Born a slave in 1819 in Natchez, Mississippi, Elizabeth Taylor Greenfield had little reason to dream of the life that would eventually become her own. Because of a series of unlikely circumstances and her own relentless efforts she would eventually become known as the first African American singer to gain recognition in both Europe and the United States.
Long before her life of fame, the child Elizabeth was taken to Philadelphia, Pennsylvania by a Quaker who had freed her slaves. Continuing to serve the Mistress for whom she had been named, Elizabeth acted as a maid and companion. She also provided entertainment for the guests of her elderly namesake. Upon the death of her Mistress, Greenfield supported herself by giving public and private performances. Greenfield soon gained recognition throughout the Northeast for her performances. She was dubbed "The Black Swan."

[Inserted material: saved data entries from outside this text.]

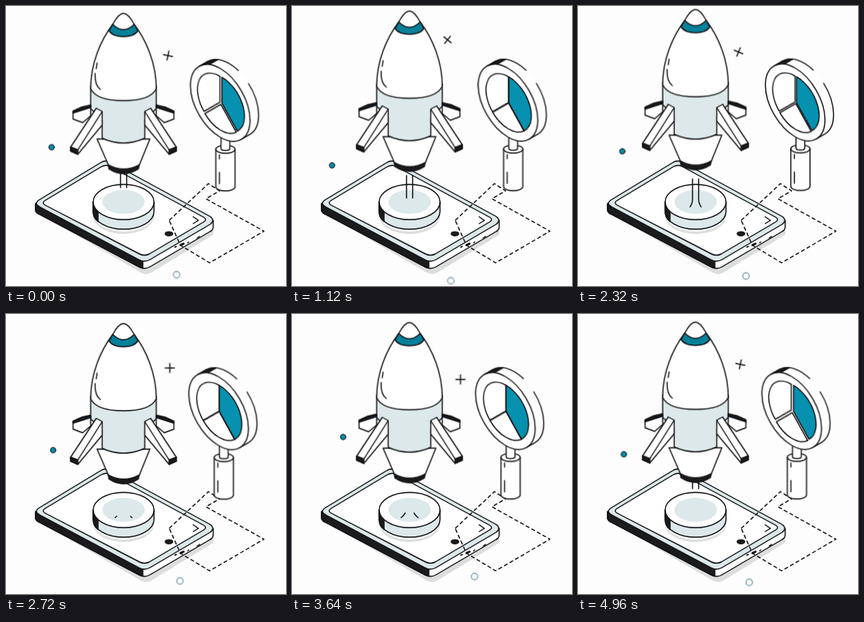
Animation of 350x350 px, one loop 5000 ms. Source, as an HTML page:

```html
<!DOCTYPE html>
<html lang="en">
<head>
<meta charset="utf-8">
<title>Rocket launch</title>
<style>
  html, body { margin: 0; width: 100%; height: 100%; overflow: hidden; background: #fdfdfd; }
  svg { display: block; width: 100vw; height: 100vh; }
  path, circle, ellipse {
    stroke: #111113; stroke-width: 1.4; fill: none;
    stroke-linecap: round; stroke-linejoin: round; vector-effect: non-scaling-stroke;
  }
  .white { fill: #fff; }
  .pale { fill: #dce8ea; }
  .teal { fill: #0591af; }
  .band { fill: #068099; }
  .dark { fill: #1b1b1d; }
  .shade { fill: #dcdede; stroke: none; }
  .flat { stroke: none; }
  .dash { stroke-dasharray: 5 3; stroke-linecap: butt; }

  /* Sine swing between two positions */
  .swing { animation: swing 2500ms cubic-bezier(.364, 0, .636, 1) -1250ms infinite alternate; }
  @keyframes swing {
    from { transform: translate(calc(var(--x) * -1), calc(var(--y) * -1)); }
    to { transform: translate(var(--x), var(--y)); }
  }
  .bob { animation-duration: 500ms; animation-delay: -210ms; }
  .rocket { --x: 0px; --y: -4px; }
  .lens { --x: 3px; --y: -.5px; }
  .cross { --x: -8.2px; --y: -20px; }
  .dot { --x: -7px; --y: 23px; }
  .ring { --x: -15px; --y: 7.7px; }

  .turn { animation: turn 5s linear infinite; }
  @keyframes turn {
    0%, 100% { transform: rotate(12deg); }
    22.4% { transform: rotate(39deg); }
    38.4% { transform: rotate(45deg); }
    54.4%, 72.8% { transform: rotate(0deg); }
    87.2% { transform: rotate(9deg); }
  }

  .slice { animation: spread 250ms cubic-bezier(.364, 0, .636, 1) -320ms infinite alternate; }
  @keyframes spread {
    from { transform: translate(0, 0); }
    to { transform: translate(var(--x), var(--y)); }
  }

  /* Exhaust runs down the path, then spreads over the pad */
  .jet { animation: jet 1s linear infinite; }
  @keyframes jet {
    0%, 100% { stroke-dasharray: 27 200; stroke-dashoffset: 0; opacity: 1; }
    12% { stroke-dasharray: 28 200; stroke-dashoffset: -12; opacity: 1; }
    36% { stroke-dasharray: 37 200; stroke-dashoffset: -17; opacity: 1; }
    64% { stroke-dasharray: 9 200; stroke-dashoffset: -49; opacity: 1; }
    72% { stroke-dasharray: 4 200; stroke-dashoffset: -54; opacity: 1; }
    74% { stroke-dasharray: 1 200; stroke-dashoffset: -57; opacity: 0; }
    75%, 85% { stroke-dasharray: 1 200; stroke-dashoffset: 0; opacity: 0; }
    92% { stroke-dasharray: 15 200; stroke-dashoffset: 0; opacity: 1; }
    96% { stroke-dasharray: 18 200; stroke-dashoffset: 0; opacity: 1; }
  }
</style>
</head>
<body>
<svg viewBox="0 0 350 350">
  <defs>
    <g id="fins">
      <path class="white" d="M106 124L84 132V141L96 145.500L106 137Z"/>
      <path class="dark" d="M106 123.500L95 126L84 131V133.500L106 126.500Z"/>
      <path class="white" d="M113 127.500L120.400 131.500V148.500L90 185L81 181V176Z"/>
      <path d="M120.400 131.500L90 179.500"/>
      <path class="dark" d="M81 176L90 179.500V185L81 181Z"/>
    </g>
  </defs>

  <!-- Phone -->
  <path class="shade" d="M42 260L168 333Q175 337 182 333L259 286V276L173 326Z"/>
  <path class="white" d="M37 247V255Q37 258 41 260L166 326Q173 330 180 326L255 282Q259 280 259 276V268L173 300Z"/>
  <path class="dark" d="M37 247V255Q37 258 41 260L166 326L171 327.800V319L42 251Z"/>
  <path class="pale" d="M42 242L118 196Q124 192 130 195L255 263Q262 268 255 273L180 317Q173 321 166 317L42 251Q34 247 42 242Z"/>
  <path class="white" d="M49 243L119 201Q124 198 129 200L247 264Q252 267 247 270L179 310Q173 313 167 310L49 249Q44 246 49 243Z"/>
  <ellipse class="dark flat" cx="203.700" cy="284.700" rx="5.400" ry="3.300"/>
  <path d="M234 263.500L240.500 268L234 272"/>
  <path d="M211 301.500L213 300.500M227 296L228.500 295M239 290L242 288"/>
  <path d="M218 299L222 297" style="stroke-width:2.6"/>

  <!-- Dashed arrow -->
  <path class="dash" d="M204 268L253 222L267 231L250 241L322.500 281.500L254.500 321L218 299Z"/>

  <!-- Launch pad -->
  <path class="shade" d="M109 260A38 22 0 0 0 185 260V263A38 22 0 0 1 109 263Z"/>
  <path class="pale" d="M109 245V257A38 22 0 0 0 185 257V245Z"/>
  <path class="dark" d="M109 245V257Q109 265 115 269.500V257Z"/>
  <ellipse class="white" cx="147" cy="245" rx="38" ry="22"/>
  <ellipse class="pale flat" cx="147" cy="244.800" rx="26.500" ry="15"/>

  <path class="jet" d="M143.200 200V241Q143.200 249.500 136.500 254.500"/>
  <path class="jet" d="M150.800 200V241Q150.800 249.500 157.500 254.500"/>

  <!-- Rocket -->
  <g transform="translate(-.2 -.7)">
    <g class="swing bob rocket">
      <path class="dark" d="M127 194L129 203.500Q147 215 165.500 203.500L168 194Z"/>
      <path class="white" d="M114 166L128 198Q147 209 167 198L180 166Z"/>
      <path class="pale" d="M106 100V128L120.400 142V165Q147 177 173.600 165V142L188 128V100Z"/>
      <path class="white" d="M147 9Q141 9 134 22C118 43 106 72 106 103Q113 118 147 118Q181 118 188 103C188 72 176 43 160 22Q153 9 147 9Z"/>
      <path class="band" d="M133.500 22.500L129 31Q134 38 147 38Q160 38 165 31L160.500 22.500Q147 36 133.500 22.500Z"/>
      <path d="M114 71L113 78M111.500 84Q111 99 118 104"/>
      <use href="#fins"/>
      <use href="#fins" transform="matrix(-1 0 0 1 294 0)"/>
    </g>
  </g>

  <!-- Magnifier -->
  <g class="swing bob lens">
    <path class="white" d="M263 179V226A12 5 0 0 0 287 226V179"/>
    <ellipse class="white" cx="275" cy="179" rx="12" ry="5"/>
    <path class="white" d="M269.500 160V178A5.500 2.500 0 0 0 280.500 178V160"/>
    <path d="M267.500 186V191M267.500 208V222"/>
    <g transform="matrix(.866 .5 0 1 268.500 121)">
      <path class="white flat" d="M-30.400 -30.400l12.500 -12.500A43 43 0 0 1 42.900 17.900L30.400 30.400Z"/>
      <path d="M-30.400 -30.400l12.500 -12.500A43 43 0 0 1 26 -53.500M41 -44.500A43 43 0 0 1 42.900 17.900L30.400 30.400"/>
      <path class="dark" d="M-30.400 -30.400l12.500 -12.500A43 43 0 0 1 -3.500 -52.400L-16 -39.900A43 43 0 0 0 -30.400 -30.400Z"/>
      <circle class="white" r="43"/>
    </g>
    <g transform="matrix(.866 .5 0 1 269.300 121.300)">
      <path class="slice white" style="--x:-1.600px;--y:-.6px" d="M0 0L-23 23A32.500 32.500 0 0 1 0 -32.500Z"/>
      <path class="slice white" style="--x:0px;--y:1.900px" d="M0 0L22.200 23.800A32.500 32.500 0 0 1 -23 23Z"/>
      <path class="slice teal" style="--x:1.900px;--y:-.8px" d="M0 0V-32.500A32.500 32.500 0 0 1 22.200 23.800Z"/>
    </g>
  </g>

  <!-- Floating marks -->
  <g transform="translate(202.500 62)">
    <g class="swing cross"><path class="turn" d="M-5.800 0H5.800M0 -5.800V5.800"/></g>
  </g>
  <g transform="translate(57 176.500)">
    <circle class="swing dot teal" r="3.400" style="stroke-width:1"/>
  </g>
  <g transform="translate(213.300 335.800)">
    <circle class="swing ring white" r="4" style="stroke:#7fa3b0"/>
  </g>
</svg>
</body>
</html>
```
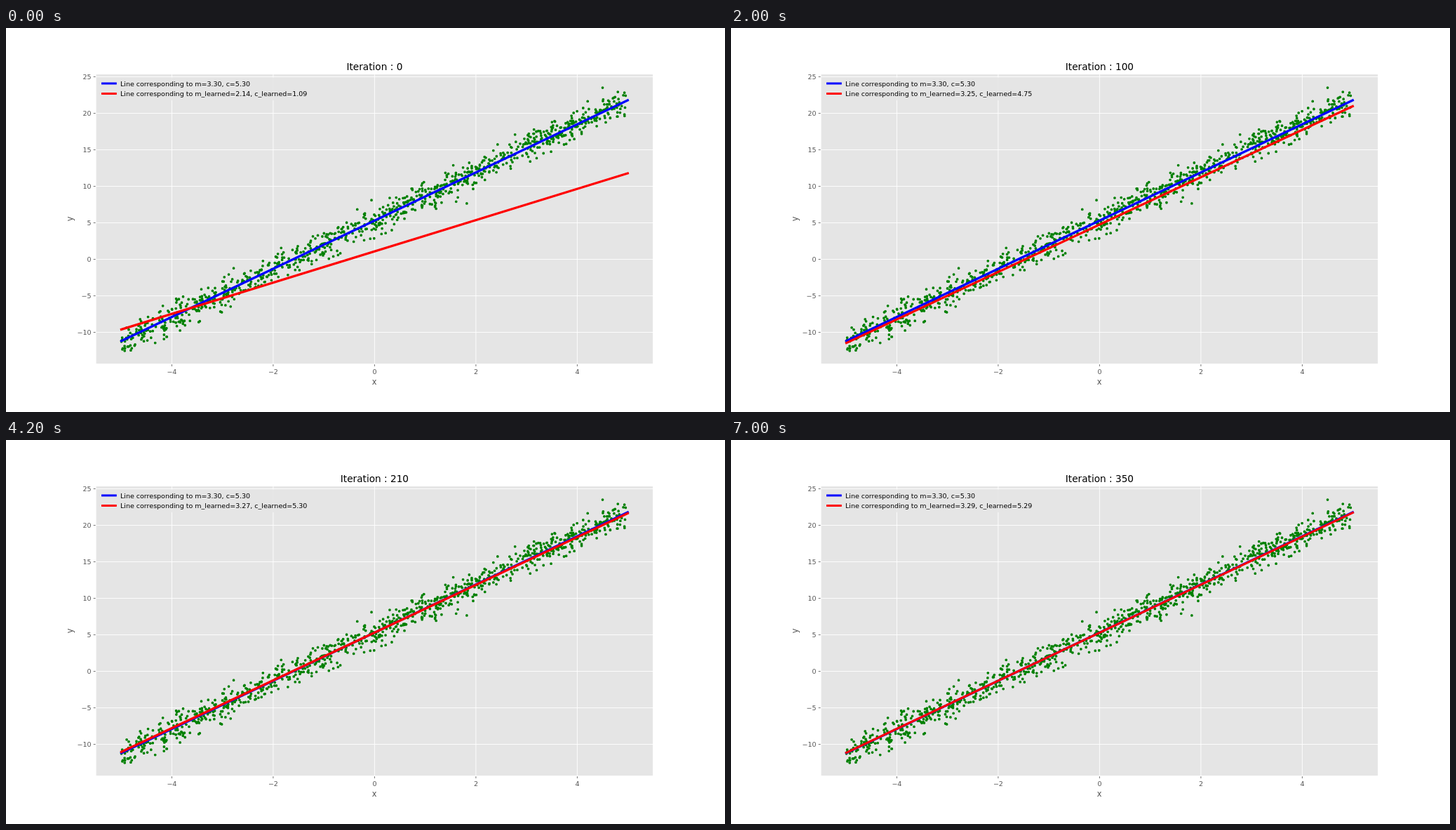
Animation of 1025x547 px, one loop 7200 ms. Source, as an HTML page with a canvas:

```html
<!DOCTYPE html>
<html lang="en">
<head>
<meta charset="utf-8">
<title>Line fit</title>
<style>
  html, body { margin: 0; width: 100%; height: 100%; overflow: hidden; background: #fff; }
  canvas { display: block; }
</style>
</head>
<body>
<canvas id="stage" width="1025" height="547"></canvas>
<script>
const ctx = document.getElementById('stage').getContext('2d');
const STEP = 200, STEPS = 36;
const BOX = { left: 128.1, right: 922.5, top: 65.6, bottom: 478.6 };
const M = 3.3, C = 5.3, LOW = -12.53, HIGH = 23.57, X_MAX = 4.995;
const toX = x => 525.4 + x * 72.25;

// Key fits: iteration, slope, intercept
const fits = [
  [0, 2.14, 1.09], [20, 3.24, 2.5], [60, 3.3, 4.06], [140, 3.19, 5.06],
  [210, 3.27, 5.3], [280, 3.25, 5.24], [350, 3.29, 5.29]
];
const decay = n => [M - 1.16 * Math.exp(-0.17 * n), C - 4.21 * Math.exp(-0.0204 * n)];

// Exponential descent plus the drift interpolated between key fits
function fitAt(n) {
  let i = 0;
  while (i < fits.length - 2 && n > fits[i + 1][0]) i++;
  const a = fits[i], b = fits[i + 1], k = (n - a[0]) / (b[0] - a[0]);
  const da = decay(a[0]), db = decay(b[0]);
  return decay(n).map((v, j) => v + (a[j + 1] - da[j]) * (1 - k) + (b[j + 1] - db[j]) * k);
}

let seed = 7;
function random() {
  seed = (seed * 16807) % 2147483647;
  return seed / 2147483647;
}
const gauss = () => Math.sqrt(-2 * Math.log(random())) * Math.cos(2 * Math.PI * random());

// A few clear strays, then normal noise around the line
const dots = [[4.5, 23.5], [-4.93, LOW], [-0.06, 8.1], [1.61, 7.9], [1.82, 7.65]];
while (dots.length < 1000) {
  const x = (random() * 2 - 1) * X_MAX, noise = gauss(), y = M * x + C + noise;
  if (Math.abs(noise) < 2.7 && y > LOW && y < 23) dots.push([x, y]);
}

function line(x1, y1, x2, y2, color, width, cap = 'butt') {
  ctx.strokeStyle = color;
  ctx.lineWidth = width;
  ctx.lineCap = cap;
  ctx.beginPath();
  ctx.moveTo(x1, y1);
  ctx.lineTo(x2, y2);
  ctx.stroke();
}

function text(str, x, y, size, align, color) {
  ctx.font = size + 'px "DejaVu Sans", sans-serif';
  ctx.textAlign = align;
  ctx.fillStyle = color;
  ctx.fillText(str, x, y);
}

const label = v => String(v).replace('-', '\u2212');

function legendRow(y, color, str) {
  line(137.5, y, 156.3, y, color, 3, 'square');
  text('Line corresponding to ' + str, 163, y + 3.5, 9.5, 'left', '#000');
}

function draw(n) {
  const [m, c] = fitAt(n);
  const low = Math.min(LOW, c - 5 * m), range = HIGH - low;
  const width = BOX.right - BOX.left, height = BOX.bottom - BOX.top;
  const unit = height / (range * 1.1);
  const toY = y => BOX.top + (HIGH + range * 0.05 - y) * unit;

  ctx.fillStyle = '#fff';
  ctx.fillRect(0, 0, 1025, 547);
  ctx.fillStyle = '#e5e5e5';
  ctx.fillRect(BOX.left, BOX.top, width, height);

  for (let v = -4; v <= 4; v += 2) {
    const x = toX(v);
    line(x, BOX.top, x, BOX.bottom, '#fff', 0.9);
    line(x, BOX.bottom, x, BOX.bottom + 3.4, '#555', 0.8);
    text(label(v), x, 493, 9.5, 'center', '#555');
  }
  for (let v = -15; v <= 25; v += 5) {
    const y = toY(v);
    if (y > BOX.bottom) continue;
    line(BOX.left, y, BOX.right, y, '#fff', 0.9);
    line(BOX.left - 3.4, y, BOX.left, y, '#555', 0.8);
    text(label(v), 121.5, y + 3.5, 9.5, 'right', '#555');
  }

  ctx.fillStyle = '#008000';
  ctx.beginPath();
  for (const [x, y] of dots) {
    const px = toX(x), py = toY(y);
    ctx.moveTo(px + 1.9, py);
    ctx.arc(px, py, 1.9, 0, 2 * Math.PI);
  }
  ctx.fill();

  const fitLine = (a, b, color) =>
    line(toX(-X_MAX), toY(b - X_MAX * a), toX(X_MAX), toY(b + X_MAX * a), color, 3.3, 'square');
  fitLine(M, C, '#00f');
  fitLine(m, c, '#f00');

  ctx.strokeStyle = '#fff';
  ctx.lineWidth = 1;
  ctx.strokeRect(BOX.left, BOX.top, width, height);

  ctx.fillStyle = 'rgba(229,229,229,.8)';
  ctx.fillRect(132.9, 70.4, 302, 32.6);
  legendRow(79, '#00f', 'm=3.30, c=5.30');
  legendRow(93.5, '#f00', `m_learned=${m.toFixed(2)}, c_learned=${c.toFixed(2)}`);

  text('Iteration : ' + n, 525.4, 60, 13.67, 'center', '#000');
  text('x', 525.2, 508, 11.4, 'center', '#555');
  ctx.save();
  ctx.translate(95, 272);
  ctx.rotate(-Math.PI / 2);
  text('y', 0, 0, 11.4, 'center', '#555');
  ctx.restore();
}

const start = performance.now();
let shown = -1;
function tick() {
  const step = Math.floor((performance.now() - start) / STEP) % STEPS;
  if (step !== shown) draw(10 * (shown = step));
  requestAnimationFrame(tick);
}
tick();
</script>
</body>
</html>
```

In 1853, Greenfield traveled to Europe for engagements in England, Scotland, and Ireland. When an unscrupulous manager abandoned her in London, penniless Greenfield took matters into her own hands. Seeking out a prominent fellow countrywoman also traveling in London, Elizabeth introduced herself to Harriet Beecher Stowe. With Stowe’s help Greenfield was soon performing for English gentry. Before returning to the U.S. she sang in Buckingham Palace in a command performance for Queen Victoria.
During the Civil War Elizabeth Greenfield appeared alongside speakers such as Frederick Douglass and Frances E.W. Harper. She also traveled throughout the country raising funds for various "colored" aged and orphan societies. Elizabeth Taylor Greenfield died in Philadelphia on March 31, 1876.
No Author Given, The Black Swan at Home and Abroad; or A BiographicalSketch of Miss Elizabeth Taylor Greenfield (Philadelphia: W.S. Young,Printer, 1855); Edward T. and Janet W. James, eds., Notable AmericanWomen: 1607-1950; A Biographical Dictionary Vol. II (Cambridge: HarvardUniversity Press, 1971), pp. 87-89.
University of Vermont